Assumed to be within the realms of action and romance, “Full Metal Panic!” seems more focused on comedy. While there are decently choreographed fight scenes between mecha (mechanical suits of robotic armor), a good 70 percent of the anime consists of situational humor and slapstick comedy.
The premise is firmly based in the running gag that the protagonist has been a soldier all his life, thus he has no basis for any semblance of civilian life. The narrative follows what is presumed to be his first undercover mission as a high school student and how he copes with this façade.
Most of the characters are developed yet somehow rather flat. All of the main characters have an established running gag, and that is about it. Characterization develops through comedy, not through character arcs. Not to say the character in “Full Metal Panic!” lack opportunities for change, but rather the narrative down plays their existence.
These arcs are only highlighted when drama must have presence on screen, but it is hard to be emotionally invested as the world building lacks suspense of belief. Furthermore, the backgrounds of these characters appear to conflict with themselves, clouding even the simple idea of ethnicity.
“Full Metal Panic!” happens in an alternate timeline, but nothing is explained as to how it differs from the historical timeline. Viewers can reason that the universe is simply placed in a distant future because there are no indications otherwise.
The existence of mecha technology passes off as normal until the story states that it defies natural technological progress. This plot thread is not explained or expanded until later. Many plot threads that would help suspend disbelief and develop the literary universe are forgotten.
“Full Metal Panic!” contains a good amount of comedy, even if it’s not the best paced or well set-up. The first episode had a terrible sense of awkward humor that had very poor pacing and callable punchlines, but the jokes are decently done.
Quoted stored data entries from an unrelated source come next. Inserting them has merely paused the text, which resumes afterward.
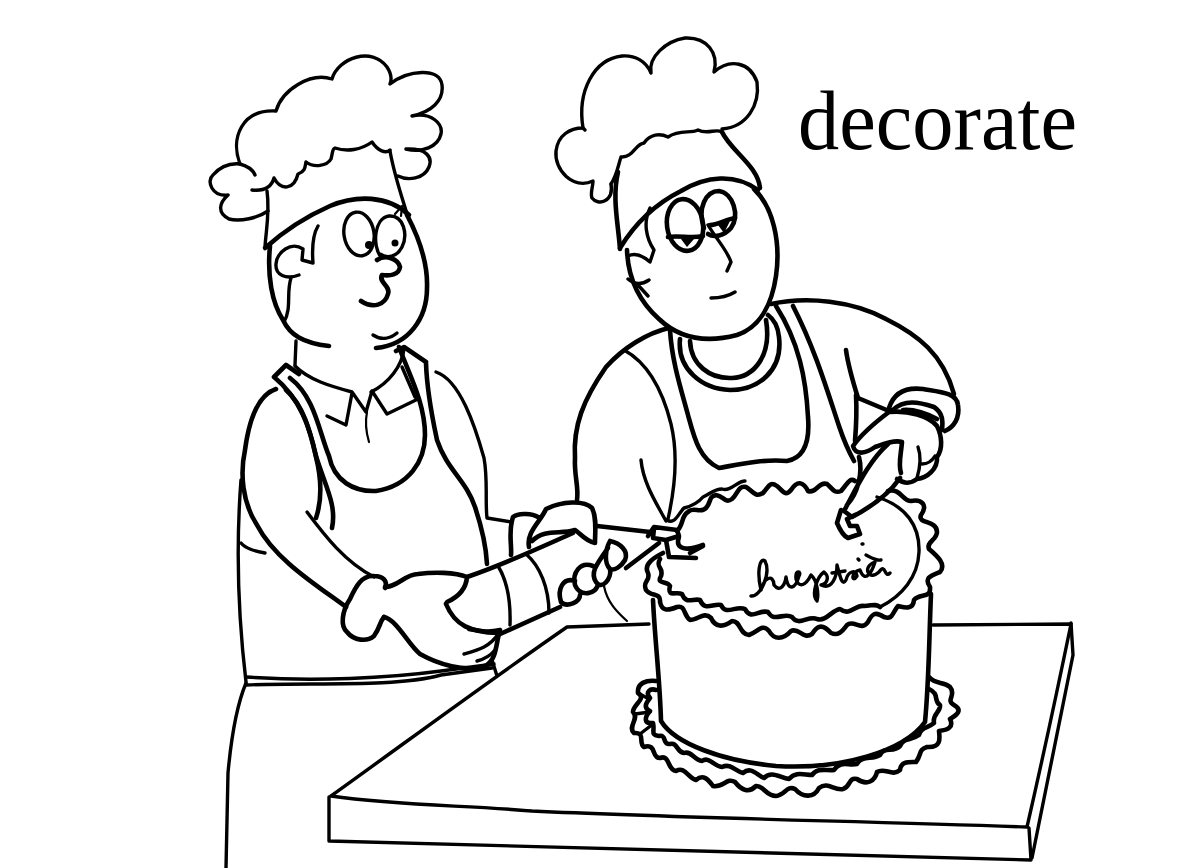
<!DOCTYPE html>
<html lang="en">
<head>
<meta charset="utf-8">
<title>decorate</title>
<style>
:root { --paper: #fff; --ink: #000; }
html, body { margin: 0; height: 100%; overflow: hidden; background: var(--paper); }
.card { display: block; width: 1200px; height: 868px; }
.drawing { fill: none; stroke: var(--ink); stroke-width: 3.4; stroke-linecap: round; stroke-linejoin: round; }
.bold { stroke-width: 4.6; }
.fine { stroke-width: 2.2; }
.solid { fill: var(--ink); stroke: none; }
.word { font-family: "Liberation Serif", "Times New Roman", serif; font-size: 84px; fill: var(--ink); }
</style>
</head>
<body>
<svg class="card" viewBox="0 0 1200 868" role="img" aria-label="Two chefs decorate a cake with piping bags">
<g class="drawing">

  <g id="left-chef">
    <g class="hat">
      <path d="M268 211C258 218 240 222 229 219C217 213 219 203 228 195C212 197 206 181 213 175C220 167 230 163 240 164C230 138 242 109 276 111C282 90 310 72 332 79C338 58 372 46 387 67C391 73 392 79 390 84C408 70 440 67 442 85C444 101 431 112 412 116C432 112 443 124 441 134C438 147 422 153 406 149C426 148 433 157 429 167C424 179 408 181 398 176"/>
      <path d="M240 164C247 166 253 170 255 175M252 190C262 191 271 189 274 178C281 191 294 190 298 174C306 171 305 166 306 162C314 168 327 166 331 159C333 152 332 149 335 148C347 152 361 150 372 142C378 151 386 154 390 150"/>
      <path d="M267 191C270 212 266 230 265 247M390 151C394 174 401 194 407 214"/>
      <path class="bold" d="M265 248C285 230 305 217 330 206C356 195 388 195 409 215"/>
      <path class="fine" d="M395 214L402 206L401 216"/>
    </g>
    <g class="face">
      <path class="bold" d="M270 246C267 276 272 303 283 320C290 335 303 343 329 346"/>
      <path class="bold" d="M407 215C417 234 428 262 427 288C427 318 409 345 376 348"/>
      <path d="M318 226C312 236 312 250 313 263L302 260L303 249C291 241 277 252 276 264C275 275 286 280 299 275M291 278C286 293 292 308 284 322"/>
      <ellipse cx="359" cy="234" rx="15" ry="22" transform="rotate(-9 359 234)"/>
      <path d="M381 257C372 246 374 218 389 216C404 215 408 235 402 247C397 257 387 259 380 254"/>
      <circle class="solid" cx="369" cy="245" r="4"/>
      <circle class="solid" cx="395" cy="243" r="3.5"/>
      <path class="bold" d="M377 260C386 254 398 259 400 267C399 275 390 276 382 275C378 282 391 286 388 294C385 305 373 309 361 301"/>
      <path d="M373 335C382 341 391 338 397 333"/>
    </g>
    <g class="shirt">
      <path d="M296 341L295 365M404 349C402 366 389 383 371 392"/>
      <path d="M295 366C309 380 330 386 352 392L366 412L372 391L387 414L418 399M352 393L346 425L327 416M402 367L415 397"/>
      <path class="fine" d="M367 412C365 422 366 432 369 442"/>
      <path class="bold" d="M276 389C258 395 249 420 245 450C240 473 242 502 257 525C275 560 318 586 346 607"/>
      <path d="M307 512C325 536 345 562 374 577"/>
      <path d="M436 372C460 380 475 426 484 458C488 480 485 501 487 518L511 522"/>
      <path d="M241 480C236 545 238 615 246 682M241 543C246 549 255 551 265 553"/>
    </g>
    <g class="apron">
      <path class="bold" d="M274 377L286 365L299 374M274 377C301 399 310 429 316 456C325 486 337 505 332 528M290 378C315 397 319 432 329 456C334 481 354 492 376 491C409 486 425 461 425 435C425 403 409 374 399 347"/>
      <path class="bold" d="M286 390C303 405 310 430 316 457C323 485 321 503 316 518M396 351L404 347L426 362M426 363C427 394 433 421 437 440C447 470 466 480 475 507C481 525 486 545 487 564"/>
      <path d="M246 677C315 682 389 678 441 671L494 664M246 685C310 682 393 688 441 675L492 668"/>
      <path d="M246 683C236 707 231 740 228 773L226 868M492 660L497 676"/>
    </g>
  </g>

  <g id="left-piping-bag">
    <path class="bold" d="M374 576C362 575 356 586 350 599C342 611 340 626 347 632C354 641 367 642 374 636C381 626 379 623 384 617M374 576C383 576 388 581 385 588"/>
    <path class="bold" d="M385 587C398 587 405 574 418 574C433 572 455 572 467 577C466 590 456 598 447 602M384 617C397 620 408 644 420 654C436 663 466 674 487 665C497 658 496 642 500 630C488 633 480 631 469 629"/>
    <path d="M464 654C478 650 490 647 499 633M477 661C485 659 491 655 495 650"/>
    <path class="bold" d="M446 604C455 626 471 632 498 633M467 577C508 563 550 543 573 533M498 635L560 607"/>
    <path d="M498 566C506 579 511 597 510 625M526 554C540 566 549 588 549 613"/>
    <path class="bold" d="M511 555C512 545 508 532 513 517C519 512 533 514 538 517M529 547C526 532 541 521 546 509C562 501 584 500 592 508C597 518 595 531 595 543C585 541 580 533 575 530C561 535 545 528 532 541"/>
    <path class="bold" d="M597 526L650 532M626 568L659 543"/>
    <path class="bold" d="M575 581C563 577 557 589 561 602C567 608 580 602 580 595M593 566C580 561 572 573 575 585C580 598 597 594 598 584M608 548C596 565 590 573 596 582C602 591 612 578 610 569M610 541C620 543 629 551 625 560C621 567 614 571 610 569C604 563 605 550 610 541"/>
    <path class="bold" d="M648 536L654 527L677 530L679 536L666 540L669 557L696 558M679 537C674 550 688 551 703 545M654 528L653 538L666 540M690 553L703 546"/>
    <path class="fine" d="M604 586C607 602 617 612 627 621"/>
  </g>

  <g id="right-chef">
    <g class="hat">
      <path d="M611 184C614 202 598 206 592 198C590 193 593 187 593 181C573 190 554 170 556 151C558 135 570 128 583 128C577 91 594 59 622 56C635 55 646 61 651 73C648 57 666 41 685 38C707 37 719 53 714 72C730 58 750 62 757 82C760 105 747 127 722 129"/>
      <path d="M583 128L585 130M611 184C617 175 618 166 621 157C633 158 635 144 644 143C650 134 660 133 668 137C680 129 690 134 698 130C708 135 716 128 722 132"/>
      <path class="bold" d="M618 172C612 198 618 222 620 249M722 132C731 151 758 166 760 188"/>
      <path class="bold" d="M620 248C636 222 655 204 681 191C706 176 735 173 758 190"/>
    </g>
    <g class="face">
      <path class="bold" d="M627 250C628 279 640 302 659 319C680 339 707 343 737 335C760 327 772 304 776 276C781 242 773 207 754 189"/>
      <path d="M650 208C643 222 646 238 654 250L650 262C642 255 634 253 628 256M628 279C636 286 643 284 649 280M638 285L648 296"/>
      <ellipse class="bold" cx="685" cy="225" rx="18" ry="26" transform="rotate(-8 685 225)"/>
      <path class="bold" d="M704 228C697 208 706 191 719 191C733 193 740 215 731 228C724 236 714 238 708 234"/>
      <path class="bold" d="M668 237C680 235 691 239 703 236M710 225C717 225 727 219 735 218"/>
      <path class="solid" d="M681 239L694 239L687 247ZM718 225L730 221L724 233Z"/>
      <path d="M708 225C717 240 727 250 731 262L727 271M711 298C718 298 727 297 735 292"/>
    </g>
    <g class="shirt">
      <path class="bold" d="M680 339C677 369 702 389 730 390C758 390 783 371 779 337C778 327 775 320 768 315M690 341C691 365 710 379 732 378C754 377 772 356 766 320"/>
      <path class="bold" d="M669 328C647 333 623 348 606 367C583 400 573 426 575 458C574 476 579 487 577 500"/>
      <path d="M624 350C648 363 663 392 671 424C678 453 675 488 668 519M641 460C643 482 655 501 666 521"/>
      <path class="bold" d="M771 304C807 296 853 301 886 319C918 335 943 354 954 394M846 350C848 365 853 382 858 398L889 411M856 395C857 414 856 429 855 441"/>
      <path class="bold" d="M889 408C894 392 906 387 923 389C941 392 957 393 958 405C960 418 954 427 945 431M893 410C904 399 919 402 934 407C943 413 943 421 942 430M903 410C914 409 928 414 937 419"/>
    </g>
    <g class="apron">
      <path class="bold" d="M670 330C672 362 681 389 688 415C694 437 699 459 719 468C741 464 762 459 787 461C804 458 810 442 808 417C806 379 799 342 776 306M793 306C815 349 827 390 839 426C844 441 849 452 854 461"/>
    </g>
  </g>

  <g id="right-piping-bag">
    <path class="bold" d="M889 412C877 421 863 432 853 446C856 457 868 452 875 447C886 443 895 440 902 442C901 455 898 464 901 473M889 412C908 410 929 416 937 426C942 436 943 449 937 457C938 469 927 478 917 479C909 485 903 483 897 479"/>
    <path d="M918 447C922 458 920 468 917 478M935 456C932 461 928 464 922 464"/>
    <path class="bold" d="M888 444C869 461 858 485 844 511L852 517C871 507 889 494 900 478M859 457C863 473 858 493 847 505"/>
    <path class="bold" d="M841 510L837 523C840 530 843 536 848 538L860 534L857 526L850 526L847 519L855 515"/>
  </g>

  <g id="cake">
    <path class="bold" d="M677 531C684 524 681 516 688 512C693 506 701 514 706 508C712 501 708 497 716 495C724 496 725 504 732 499C738 494 738 485 746 487C753 491 755 498 763 493C769 486 770 481 777 486C783 491 785 497 791 490C798 479 804 483 808 491C816 494 819 481 827 484C832 488 834 494 841 491C847 485 849 477 855 481"/>
    <path d="M667 520C675 525 678 514 684 508C692 506 698 503 703 497C710 494 714 489 722 489C731 492 737 481 745 481M877 497C906 506 920 526 919 552C918 577 902 596 880 607"/>
    <path class="bold" d="M888 491C901 488 902 501 911 501C922 499 928 505 921 515C917 524 937 520 937 532C937 540 926 542 929 549C936 555 947 564 940 572C930 576 924 578 930 587C931 599 920 593 914 600C913 611 903 607 898 606C892 613 893 620 884 617C875 611 872 614 868 622C861 632 854 619 847 625C842 632 838 636 831 633C822 623 817 626 812 634C803 640 799 627 791 631C783 640 774 640 769 631C762 623 758 632 749 635C739 634 741 621 732 621C723 628 715 627 711 618C704 611 698 620 690 620C683 615 686 605 677 607C667 611 662 611 660 602C661 592 651 597 646 590C642 581 651 581 648 573C643 564 655 557 663 553"/>
    <path class="bold" d="M660 559C655 568 664 567 661 576C656 585 667 580 670 586C667 598 676 591 682 594C686 605 693 598 700 600C705 612 713 603 721 605C726 616 736 605 745 609C751 621 759 609 768 612C774 623 784 612 792 617C799 627 808 615 817 619C826 622 832 610 840 609C850 617 856 604 864 606C872 606 875 603 880 607"/>
    <path class="bold" d="M653 600C655 642 660 681 661 721C675 744 723 761 776 766C842 770 904 751 925 722M931 594C929 640 929 681 925 722"/>
    <g class="icing-message">
      <path d="M751 596C761 597 771 573 765 561C759 557 757 574 761 590C764 578 773 573 774 585C780 593 785 585 786 577C788 591 795 590 799 576C802 571 795 569 796 579C799 589 806 585 811 575C817 580 819 594 817 601C811 594 817 577 824 572C830 577 827 584 821 585C832 590 837 577 837 565C840 576 842 587 846 580C848 571 856 569 857 576C852 584 850 572 860 570C865 584 872 572 875 562C862 566 868 582 879 572C886 562 884 579 890 573"/>
      <path d="M832 573L845 571M858 559L859 560M862 544L863 544M866 555C872 558 877 561 881 560"/>
    </g>
    <g class="base-icing">
      <path class="bold" d="M656 681C646 680 637 683 638 693C647 699 633 704 633 712C640 718 627 727 634 733C646 732 638 743 644 747C657 743 651 758 660 758C670 754 667 770 676 771C685 766 688 778 696 780C704 773 709 781 713 786C723 788 727 777 735 782C742 791 749 793 756 786C763 785 766 796 776 796C785 795 787 785 795 789C803 798 814 798 819 788C828 781 834 791 843 789C851 787 848 777 857 779C867 786 875 781 877 772C885 767 892 777 900 770C901 761 909 762 916 762C922 754 918 750 927 747C941 748 940 739 939 731C948 730 954 727 950 719C957 715 963 710 954 705C945 700 957 695 950 687C943 681 936 685 929 677"/>
      <path class="bold" d="M656 690C650 688 645 692 650 698C646 703 643 708 650 711C644 718 644 724 653 723C655 731 650 735 659 736C667 734 662 745 670 744C678 742 676 752 684 753C691 750 694 760 702 761C709 756 713 766 722 767C731 763 735 771 743 773C751 766 757 775 764 778C772 770 780 778 789 779C796 771 804 775 812 775C818 767 826 771 834 770C841 760 848 766 857 764C862 755 872 760 880 755C884 746 893 753 900 746C904 737 911 741 919 735C921 727 928 728 934 723C932 714 941 712 940 705C933 701 940 694 929 689"/>
      <path d="M638 693L649 699M635 714L650 712M640 734L653 724"/>
    </g>
  </g>

  <g id="table">
    <path d="M649 624L567 627C486 683 409 740 331 796C400 806 464 805 532 811C680 818 855 821 1027 827C1043 757 1057 692 1071 624L933 625"/>
    <path d="M329 797L329 841L1031 860L1029 828M1071 623L1073 655L1032 858"/>
  </g>
</g>
<text class="word" x="798" y="149" textLength="279" lengthAdjust="spacingAndGlyphs">decorate</text>
</svg>
</body>
</html>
There are a few clever set-ups, but those are far and few between.
As the series progresses, the opening and closing become more endearing. Overall, the music is relatively decent but not very memorable. There are a few moments where the music conveyed more than dialogue or animation ever could.
As for the animation, this series was obviously a testing ground for numerous techniques that for the most part are adequately integrated. There are a few very jarring scenes., such as having a CGI coffee and milk mixing sequence in a traditionally animated teacup. The cinematography was fairly amateur for an anime, and the editing was good but awkward in some places.
Originally dubbed by ADV Films, “Full Metal Panic!” shows the pre-FUNIMATION vocal cast in a bad light due to the poor dialogue. A lot of the dialogue is oddly worded or delivered, probably as a result of the flaps, but with a better creative writing team, the amazing voices and character acting of Chris Patton [Sousuke Sagara], Luci Christian [Kaname Chidori] and Vic Mignonga [Kurt Webber] would have provided a better suspense of disbelief.
As a first time viewer, I definitely enjoyed “Full Metal Panic!,” but looking at it from an analytical standpoint, it falls pretty flat. “Full Metal Panic!” had by far one of the most painful first episodes; I could nearly call every line, and the jokes were just sad. After the first episode, it got better, not by much. The ending to the series has to be on my top ten lists for the most satisfying. As an anime, “Full Metal Panic!” is very entertaining, just do not expect for it to make a lot of sense or explore the diverse nature of humanity.
Kimberly Joy Ward